On the rail side, that would mean going from 124 trains in service to 52 trains, minimum gaps of at least 20 minutes between trains all day, and closing at 9:30 p.m. On the bus side, this would mean going from 135 bus routes to just 37, with the same 20+ minute minimum wait times and 9:30 p.m. system shutoff. On both rail and bus, the remaining vehicles would be incredibly crowded and uncomfortable.
WMATA admits that this level of service cut would probably lead to the fabled “death spiral,” where bad service drives away customers, leading to reduced revenues, which leads to even worse service, ad infinitum to the bottom. What’s more, they actually attempted to produce a graphical representation of a death spiral, which the Eno policy team quite liked:
As mentioned earlier, much of this outlook is shared, to some degree, by most of the other major transit providers in the U.S. Interestingly, the WMATA presentation also estimates how badly some other major providers have it. One slide in the deck shows WMATA’s numbers next to the New York City MTA, San Francisco BART, Chicago CTA, L.A. Metro, Boston MBTA, New Jersey Transit, and Philadelphia SEPTA, for comparison.
The MTA was facing a fiscal cliff that dwarfed everyone else’s. CTA, L.A. Metro, and Jersey Transit are in about the same boat as WMATA, with BART and MBTA doing a little bit better and SEPTA doing better still.
The presentation notes that the New York political system has taken steps to avert MTA’s fiscal cliff permanently, and San Francisco and state leaders have at least kicked the can down the road by one year.
In New York, the deal to avert the cliff included a $1.1 billion per year payroll tax increase on employers in the five boroughs, a one-time $300 million appropriation from the state, a $165 million per year increase in NYC’s contribution for paratransit for two years, $500 million per year starting in 2026 from casino fees, and $400 million per year in operational savings.
In California, the new state budget allows transit agencies to convert their state capital funding to meet operational deficits, and also provides $1.1 billion over three years out of the cap-and-trade auction proceeds for capital or operating. This appears to have pushed BART out of fiscal danger for at least one more year (it remains to be seen how this will work for L.A. Metro).
What both the New York and California solutions have in common is that neither of them got any new money from Uncle Sam to fix their transit problems.
Politically speaking, it is important that New York took responsibility and solved its own problem without federal involvement. The New York MTA is either primus inter pares or the 800-pound gorilla of U.S. transit providers (depending on who you ask). In 2019, the MTA (including Metro North, the LIRR, and the MTA bus system) hosted 64 percent of all U.S. mass transit trips (3.79 billion UPT out of 5.97 billion nationally). That’s more than Chicago CTA, L.A. Metro, Boston MBTA, WMATA, SEPTA, Jersey Transit, Atlanta MARTA, Denver RTD, San Fran BART and Muni, and Portland Tri-Met combined, and that still leaves the MTA 1 billion trips ahead.

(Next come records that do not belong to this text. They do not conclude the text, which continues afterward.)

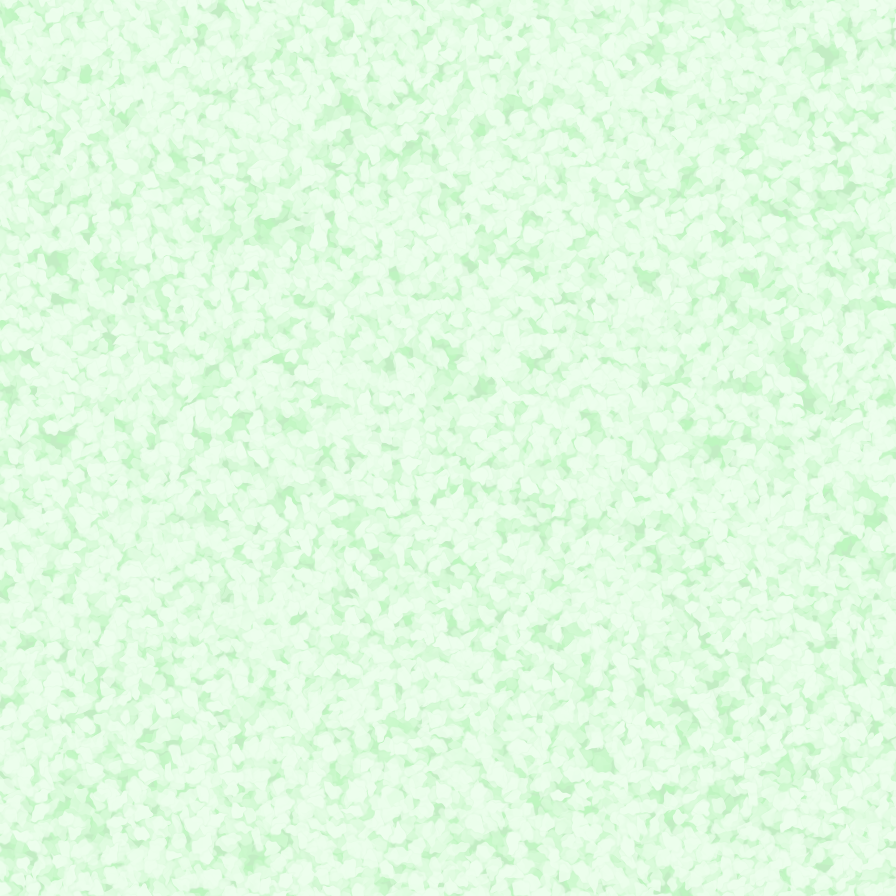
Give the GLSL for this texture, as a three.js fragment shader.

```glsl
// Pale mint carpet of small, overlapping, translucent petals.
varying vec2 vUv;

#define LAYERS 6
#define CELLS 56.0
#define PETAL_LENGTH 0.66
#define PETAL_WIDTH 0.40
#define EDGE 0.055
#define SHADOW 0.16
#define SPARSENESS 0.24
#define CLUMPING 0.26
#define GAP_COLOR vec3(0.765, 0.930, 0.770)
#define DEEP_COLOR vec3(0.745, 0.968, 0.750)
#define PALE_COLOR vec3(0.930, 0.998, 0.930)

vec4 hash4(vec3 p) {
  vec4 n = vec4(dot(p, vec3(127.1, 311.7, 74.7)), dot(p, vec3(269.5, 183.3, 246.1)),
                dot(p, vec3(113.5, 271.9, 124.6)), dot(p, vec3(419.2, 371.9, 168.2)));
  return fract(sin(n) * 43758.545);
}

mat2 rotation(float angle) {
  float c = cos(angle), s = sin(angle);
  return mat2(c, s, -s, c);
}

// Layered sines, roughly -1 to 1, for sparse and dense patches
float patches(vec2 p) {
  float broad = sin(p.x * 23.0 + 2.0 * sin(p.y * 17.0)) * sin(p.y * 29.0 + 1.7 * sin(p.x * 13.0));
  float middle = sin(p.x * 51.0 - p.y * 37.0 + 2.0 * sin(p.y * 43.0 + p.x * 19.0));
  float small = sin(p.x * 97.0 + 2.2 * sin(p.y * 61.0)) * sin(p.y * 89.0 + 2.0 * sin(p.x * 71.0));
  return 0.45 * broad + 0.35 * middle + 0.5 * small;
}

// Approximate signed distance to an egg-shaped petal, in cell units
float petal(vec2 p, vec2 size) {
  float taper = max(1.0 - 0.45 * p.x / size.x, 0.35);
  return (length(p / vec2(size.x, size.y * taper)) - 1.0) * size.y;
}

// Paints one layer of petals over the colour below
vec3 paintLayer(vec3 color, vec2 uv, float layer) {
  float height = layer / float(LAYERS - 1);
  float offset = layer * 7.37;
  mat2 turn = rotation(layer * 1.9 + 0.4);
  vec2 p = turn * uv * CELLS + offset;
  vec2 cell = floor(p);

  // Wavy outlines
  vec2 bent = p + 0.07 * sin(p.yx * 5.3 + layer * 2.1) + 0.04 * sin(p.yx * 11.7 + p * 4.1);

  for (int y = -1; y <= 1; y++) {
    for (int x = -1; x <= 1; x++) {
      vec2 id = cell + vec2(float(x), float(y));
      vec4 place = hash4(vec3(id, layer));
      vec4 look = hash4(vec3(id, layer + 31.0));
      vec2 center = id + place.xy;

      // Leave petals out, mostly in the sparse patches
      float patchiness = patches((center - offset) * turn / CELLS);
      float present = step(SPARSENESS + CLUMPING * patchiness, place.w);

      vec2 size = vec2(PETAL_LENGTH, PETAL_WIDTH) * mix(vec2(0.65), vec2(1.2), look.xy);
      vec2 local = rotation(place.z * 6.2832) * (bent - center);
      float d = petal(local, size);

      // Soft shade around the petal, then its own body
      float shade = 1.0 - smoothstep(0.0, 0.16, d);
      color = mix(color, GAP_COLOR, present * SHADOW * shade * look.w);
      float tone = 1.18 * height + 0.34 * (look.z - 0.5) - 0.07 * patchiness + 0.06 * local.x / size.x;
      float cover = present * (1.0 - smoothstep(-EDGE, EDGE, d));
      vec3 body = mix(DEEP_COLOR, PALE_COLOR, clamp(tone, 0.0, 1.0));
      color = mix(color, body, cover * mix(0.65, 1.0, look.w));
    }
  }
  return color;
}

void main() {
  vec3 color = GAP_COLOR;
  for (int i = 0; i < LAYERS; i++) {
    color = paintLayer(color, vUv, float(i));
  }
  gl_FragColor = vec4(color, 1.0);
}
```
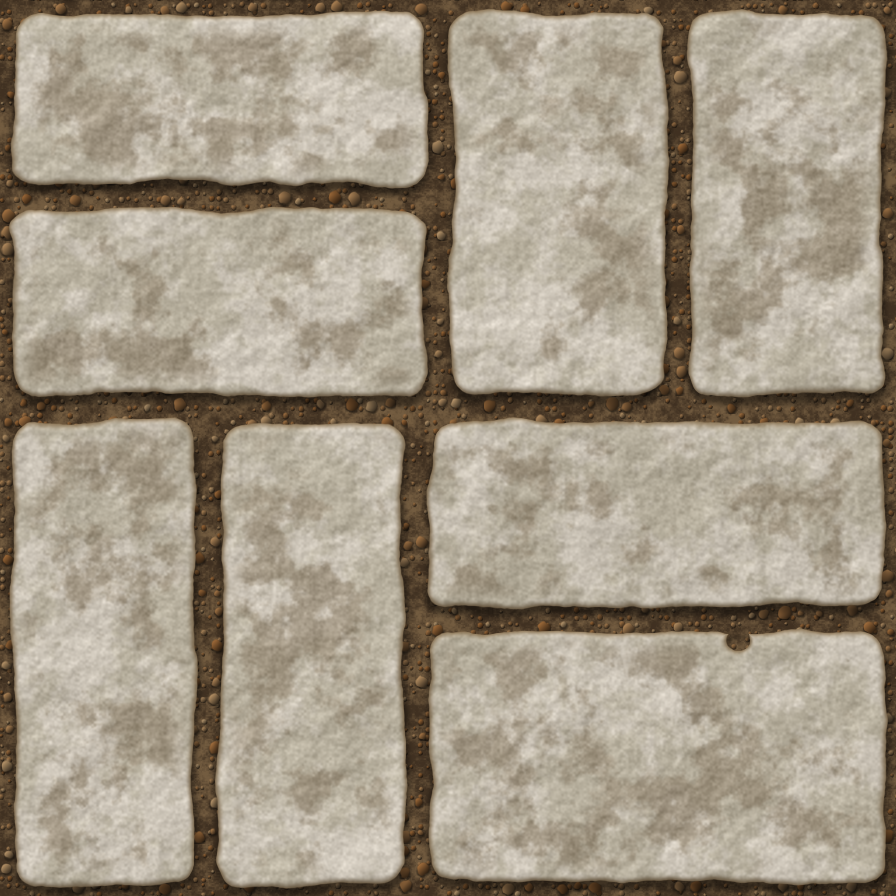
This texture is drawn by a WebGL 1 fragment shader. Its source:

```glsl
precision highp float;
uniform vec2 u_resolution;

const vec3 STONE_LIGHT = vec3(0.80, 0.77, 0.72);
const vec3 STONE_MID = vec3(0.71, 0.68, 0.61);
const vec3 STONE_PIT = vec3(0.58, 0.53, 0.45);
const vec3 STONE_RIM = vec3(0.46, 0.38, 0.27);
const vec3 SOIL_DARK = vec3(0.25, 0.19, 0.13);
const vec3 SOIL_LIGHT = vec3(0.45, 0.36, 0.25);
const vec3 PEBBLE_RUST = vec3(0.45, 0.30, 0.16);
const vec3 PEBBLE_PALE = vec3(0.54, 0.45, 0.33);

const float ROW_JOINT = 0.544;
const float HALF_JOINT = 0.0145;
const float CORNER = 0.024;

float hash(vec2 c) {
  return fract(sin(dot(c, vec2(127.1, 311.7))) * 43758.5453);
}

// Value noise with n cells per canvas, seamless at the borders
float noise(vec2 p, float n) {
  vec2 i = floor(p * n);
  vec2 f = fract(p * n);
  f = f * f * (3.0 - 2.0 * f);
  vec2 a = mod(i, n);
  vec2 b = mod(i + 1.0, n);
  return mix(mix(hash(a), hash(vec2(b.x, a.y)), f.x),
             mix(hash(vec2(a.x, b.y)), hash(b), f.x), f.y);
}

float fbm(vec2 p, float n, float gain) {
  float sum = 0.0, total = 0.0, amp = 1.0;
  for (int i = 0; i < 5; i++) {
    sum += amp * noise(p, n);
    total += amp;
    amp *= gain;
    n *= 2.0;
    p += 0.37;
  }
  return sum / total;
}

// Basket weave: x = signed distance to the stone, y = random value per stone
vec2 stone(vec2 p) {
  p = fract(p);
  float top = step(ROW_JOINT, p.y);
  float column = mix(0.465, 0.489, top);
  float right = step(column, p.x);
  vec2 lo = vec2(right * column, top * ROW_JOINT);
  vec2 hi = vec2(mix(column, 1.0, right), mix(ROW_JOINT, 1.0, top));

  // Each quadrant holds a pair, stacked or side by side
  float split = mix(mix(0.2305, 0.310, right), mix(0.780, 0.7565, right), top);
  vec2 axis = abs(top - right) > 0.5 ? vec2(0.0, 1.0) : vec2(1.0, 0.0);
  float second = step(split, dot(p, axis));
  lo = mix(lo, vec2(split), axis * second);
  hi = mix(hi, vec2(split), axis * (1.0 - second));

  vec2 q = abs(p - 0.5 * (lo + hi)) - 0.5 * (hi - lo) + HALF_JOINT + CORNER;
  float d = length(max(q, 0.0)) + min(max(q.x, q.y), 0.0) - CORNER;
  float chip = 0.015 - length(p - vec2(0.822, 0.288));
  return vec2(max(d, chip), hash(lo + hi));
}

// Scattered pebbles over the soil, one candidate per grid cell
vec3 addPebbles(vec3 soil, vec2 p, float n, float density) {
  vec2 cell = mod(floor(p * n), n);
  float size = mix(0.16, 0.38, hash(cell + 3.7));
  vec2 jitter = vec2(hash(cell + 11.3), hash(cell + 23.9)) - 0.5;
  vec2 q = fract(p * n) - 0.5 - jitter * (0.9 - 2.0 * size);
  q += 0.12 * (noise(p, n * 4.0) - 0.5);
  float present = step(hash(cell + 41.1), density);
  float aa = n / u_resolution.y;
  float body = smoothstep(aa, -aa, length(q) - size);
  float shade = smoothstep(0.14, -0.05, length(q + vec2(-0.02, 0.09)) - size);
  vec3 tint = mix(PEBBLE_RUST, PEBBLE_PALE, pow(hash(cell + 57.7), 2.0));
  tint *= 0.9 + 0.35 * (q.y - q.x) / size;
  return mix(soil * (1.0 - 0.45 * shade * present), tint, body * present);
}

vec3 soilColor(vec2 p) {
  float grit = fbm(p, 40.0, 0.85);
  vec3 c = mix(SOIL_DARK, SOIL_LIGHT, smoothstep(0.28, 0.75, grit));
  c = addPebbles(c, p + 0.31, 120.0, 0.35);
  return addPebbles(c, p, 52.0, 0.36);
}

// Weathered face: mottling, pits, raking light and fine grain
vec3 stoneColor(vec2 p, float depth, float tone) {
  float mottle = fbm(p + 0.13, 18.0, 0.7);
  float pits = smoothstep(0.49, 0.68, fbm(p + 0.61, 22.0, 0.6) + 0.16 * (noise(p, 7.0) - 0.5));
  pits *= smoothstep(0.0, 0.035, depth);
  float relief = fbm(p, 24.0, 0.6) - fbm(p + vec2(-0.003, 0.004), 24.0, 0.6);
  vec3 c = mix(STONE_LIGHT, STONE_MID, smoothstep(0.36, 0.62, mottle));
  c = mix(c, STONE_PIT, 0.75 * pits);
  float grain = noise(p, 320.0) - 0.5;
  return c + 0.55 * relief + 0.07 * grain + 0.03 * (tone - 0.5);
}

void main() {
  vec2 uv = gl_FragCoord.xy / u_resolution;
  vec2 warp = vec2(fbm(uv, 16.0, 0.5), fbm(uv + 0.43, 16.0, 0.5)) - 0.5;
  vec2 p = uv + 0.017 * warp;
  vec2 block = stone(p);
  float lit = stone(p + vec2(-0.001, 0.007)).x;

  // Joint with the shadow cast by the stone above
  vec3 color = soilColor(uv) * mix(0.55, 1.0, smoothstep(-0.004, 0.009, lit));

  // Stone with a worn, tan rim that is darker on its lower side
  vec3 face = stoneColor(uv, -block.x, block.y);
  float rim = smoothstep(-0.010, 0.001, block.x);
  face = mix(face, STONE_RIM, 0.9 * rim * rim);
  face *= 1.0 + 22.0 * rim * (lit - block.x);

  float aa = 0.8 / u_resolution.y;
  color = mix(color, face, smoothstep(aa, -aa, block.x));
  gl_FragColor = vec4(clamp(color, 0.0, 1.0), 1.0);
}
```
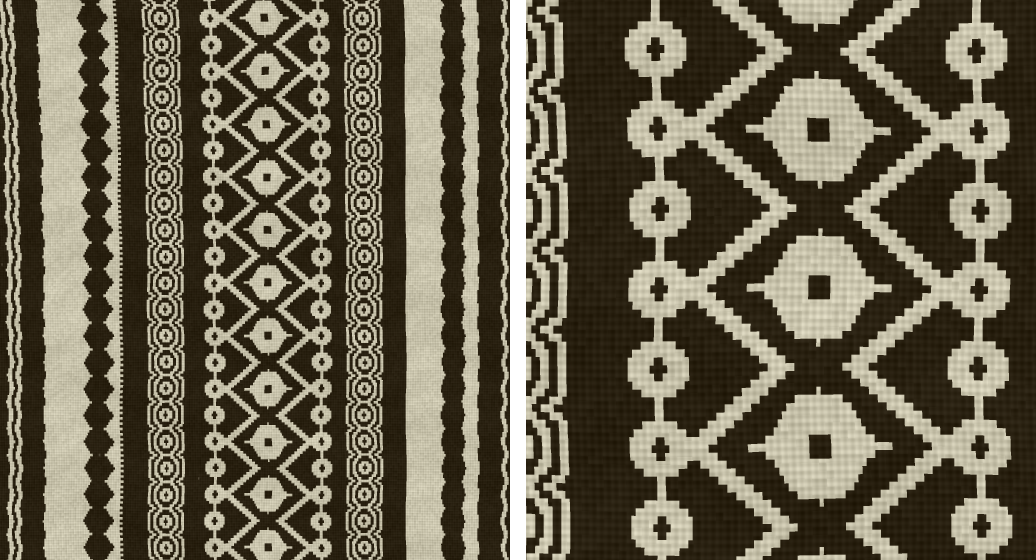
Left, the full canvas; right, a detail of the centre.
Write a WebGL 1 fragment shader that draws this pattern.

```glsl
precision highp float;
// Striped handwoven cloth: eyes in a zigzag, bead columns, ring chains and scalloped borders.
uniform vec2 u_resolution;

#define HEIGHT 768.0              // cloth units from bottom to top
#define REPEAT 72.6               // height of one eye
#define LINK (REPEAT * 0.5)       // height of one bead, ring or scallop
#define PHASE 17.0                // height of the lowest eye centre
#define AXIS 368.0                // centre line of the eyes
#define STITCH vec2(2.0, REPEAT / 20.0)
#define DRIFT 13.0                // sideways lean towards the upper left
#define WEAVE 0.055               // strength of the thread relief
#define DARK_YARN vec3(0.155, 0.122, 0.060)
#define LIGHT_YARN vec3(0.780, 0.760, 0.668)
#define SAMPLES 3

float hash(vec2 p) {
  return fract(sin(dot(p, vec2(12.99, 78.23))) * 43758.5);
}

float band(float x, float lo, float hi) {
  return step(lo, x) * step(x, hi);
}

// Offset from the nearest of many equally spaced centres
float centred(float y, float period) {
  return (fract(y / period + 0.5) - 0.5) * period;
}

float octagon(vec2 p, float corner) {
  p = abs(p);
  return max(max(p.x, p.y), (p.x + p.y) * corner);
}

// Concentric linked rings, open at the joints
float ringChain(vec2 p) {
  float d = octagon(p * vec2(1.0, 0.85), 0.7);
  return band(d, 3.5, 8.5) + band(d, 12.5, 16.5) + band(d, 20.5, 24.5);
}

// Pierced beads on a thin cord
float beadColumn(vec2 p) {
  float d = octagon(p, 0.72);
  return max(band(d, 4.2, 13.6), step(abs(p.x), 2.0) * step(8.0, abs(p.y)));
}

// Round eye with pointed sides and a dark pupil
float eye(vec2 p) {
  vec2 a = abs(p);
  float body = step(length(a / vec2(21.0, 25.5)), 1.0);
  float points = step(a.y, (33.0 - a.x) * 0.45);
  return max(body, points) * step(5.6, octagon(p, 0.72));
}

float centrePanel(float x, float yEye, float yLink) {
  float side = abs(x - AXIS);
  float zigzag = mix(58.0, 17.0, 2.0 * abs(yEye) / REPEAT);
  float light = band(side, zigzag - 6.0, zigzag + 6.0);
  // The zigzag never runs through the beads
  light *= step(side, 62.0);
  light = max(light, beadColumn(vec2(side - 73.5, yLink)));
  return max(light, eye(vec2(x - AXIS, yEye)));
}

float borders(float x, float y, float bulge) {
  // Left: wavy pair, wide stripe, scallops and dotted edge
  float light = band(x - 4.0 * bulge, 10.0, 16.0) + band(x - 4.0 * bulge, 21.0, 27.5);
  light += band(x, 63.0 - 3.0 * bulge, 126.0 - 12.0 * bulge);
  light += band(x, 144.0 + 13.0 * bulge, 164.0);
  light += band(x, 164.0, 169.0) * step(0.25, fract(y * 5.0 / LINK));
  // Right: wide stripe, narrow scalloped stripe and wavy line
  light += band(x, 558.0, 610.0 - 6.0 * bulge);
  light += band(x, 634.0 + 5.0 * bulge, 654.0 + 3.0 * step(0.5, bulge));
  light += band(x + 4.0 * bulge, 691.0, 697.0);
  return min(light, 1.0);
}

float lightYarn(vec2 p) {
  float yEye = centred(p.y, REPEAT);
  float yLink = centred(p.y, LINK);
  float bulge = 1.0 - 2.0 * abs(yLink) / LINK;
  float light = borders(p.x, p.y, bulge);
  light = max(light, ringChain(vec2(p.x - AXIS + 140.0, yLink)));
  light = max(light, ringChain(vec2(p.x - AXIS - 132.0, yLink)));
  return max(light, centrePanel(p.x, yEye, yLink));
}

vec3 cloth(vec2 p) {
  float rise = p.y / HEIGHT;
  p.x += DRIFT * (1.0 - p.x / 698.0) * rise * rise * rise;
  p.y -= PHASE;
  // Slightly uneven rows, then snap the design to whole stitches
  p += 0.7 * vec2(sin(p.y * 0.043), sin(p.x * 0.031 + p.y * 0.017));
  vec2 cell = floor(p / STITCH + 0.5);
  float light = lightYarn(cell * STITCH);

  // Thread relief, uneven yarn and soft horizontal wear
  float relief = sin(p.x * 1.85) * 0.6 + sin(p.y * 1.73) * 0.7;
  float yarn = hash(floor(p / vec2(3.4, 3.63))) - 0.5;
  float wear = sin(p.y * 0.11 + 2.0 * sin(p.x * 0.04)) + sin(p.y * 0.037 + p.x * 0.02);
  float tone = WEAVE * (relief + yarn * 1.2) + 0.012 * wear;
  float lint = step(0.9992, hash(cell + 7.0)) * 0.15;
  vec3 dark = DARK_YARN + tone * 0.4 + lint;
  return mix(dark, LIGHT_YARN + tone, light);
}

void main() {
  vec3 sum = vec3(0.0);
  for (int i = 0; i < SAMPLES; i++) {
    for (int j = 0; j < SAMPLES; j++) {
      vec2 offset = (vec2(float(i), float(j)) + 0.5) / float(SAMPLES) - 0.5;
      sum += cloth((gl_FragCoord.xy + offset * 1.3) * HEIGHT / u_resolution.y);
    }
  }
  gl_FragColor = vec4(sum / float(SAMPLES * SAMPLES), 1.0);
}
```
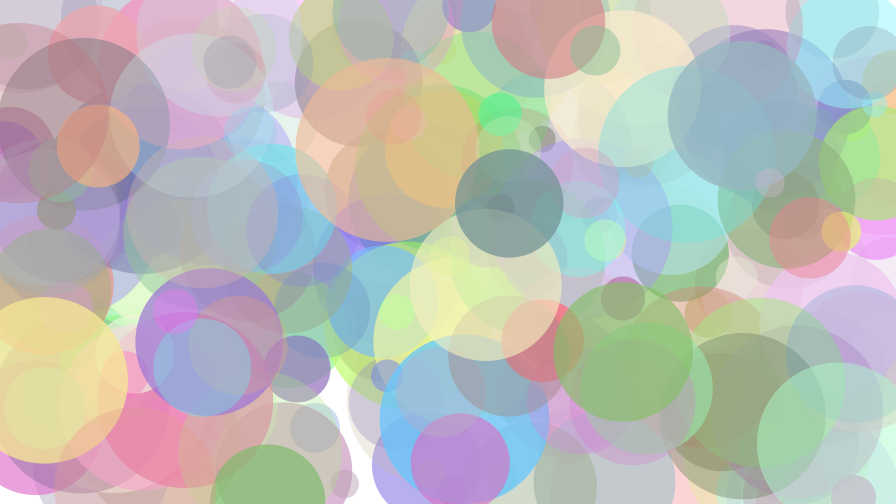
Write a WebGL 2 fragment shader that draws this background.

```glsl
#version 300 es
precision highp float;
// Overlapping translucent discs in soft random colours on white paper.
// A loop scatters the discs by an integer hash and blends each one
// over those below it, with edges smoothed across one pixel.

#define DISC_COUNT 230
#define SEED 7u
#define RADIUS_MIN 0.025
#define RADIUS_MAX 0.19
#define ALPHA_MIN 0.22
#define ALPHA_MAX 0.78
#define COLOUR_MIN vec3(0.38, 0.41, 0.40)
#define COLOUR_MAX vec3(1.0, 1.0, 1.0)
#define PAPER vec3(1.0)

uniform vec2 u_resolution;
out vec4 fragColor;

// Three independent random values in 0..1 from an integer key
vec3 hash3(uvec3 key) {
    key = key * 1664525u + 1013904223u;
    key.x += key.y * key.z;
    key.y += key.z * key.x;
    key.z += key.x * key.y;
    key ^= key >> 16u;
    key.x += key.y * key.z;
    key.y += key.z * key.x;
    key.z += key.x * key.y;
    return vec3(key >> 8u) / 16777216.0;
}

void main() {
    // Canvas height is one unit
    vec2 position = gl_FragCoord.xy / u_resolution.y;
    vec2 canvas = vec2(u_resolution.x / u_resolution.y, 1.0);
    float pixel = 1.0 / u_resolution.y;

    vec3 colour = PAPER;
    for (int i = 0; i < DISC_COUNT; i++) {
        vec3 place = hash3(uvec3(uint(i), SEED, 1u));
        vec3 tint = hash3(uvec3(uint(i), SEED, 2u));
        float opacity = hash3(uvec3(uint(i), SEED, 3u)).x;

        // Disc shape
        float radius = mix(RADIUS_MIN, RADIUS_MAX, place.z);
        float edge = length(position - place.xy * canvas) - radius;
        float coverage = clamp(0.5 - edge / pixel, 0.0, 1.0);

        // Blend over the discs below
        float alpha = coverage * mix(ALPHA_MIN, ALPHA_MAX, opacity);
        colour = mix(colour, mix(COLOUR_MIN, COLOUR_MAX, tint), alpha);
    }
    fragColor = vec4(colour, 1.0);
}
```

As a result of that disparity, during COVID, it seemed as if the MTA was in charge of negotiating federal aid on behalf of the entire transit sector. The MTA would tell Majority Leader Schumer’s office how much money they needed, then someone at the MTA or in the Senate would decide what multiplier of the MTA’s number would be needed for the rest of the country, and that is the amount of COVID aid that was provided.
Now that the MTA has fixed its problems, they (presumably) won’t be asking for a bailout from Uncle Sam to avert their fiscal cliff. Politically speaking, this makes it much more difficult for the remainder of the transit sector to get special dispensation from Congress in the future.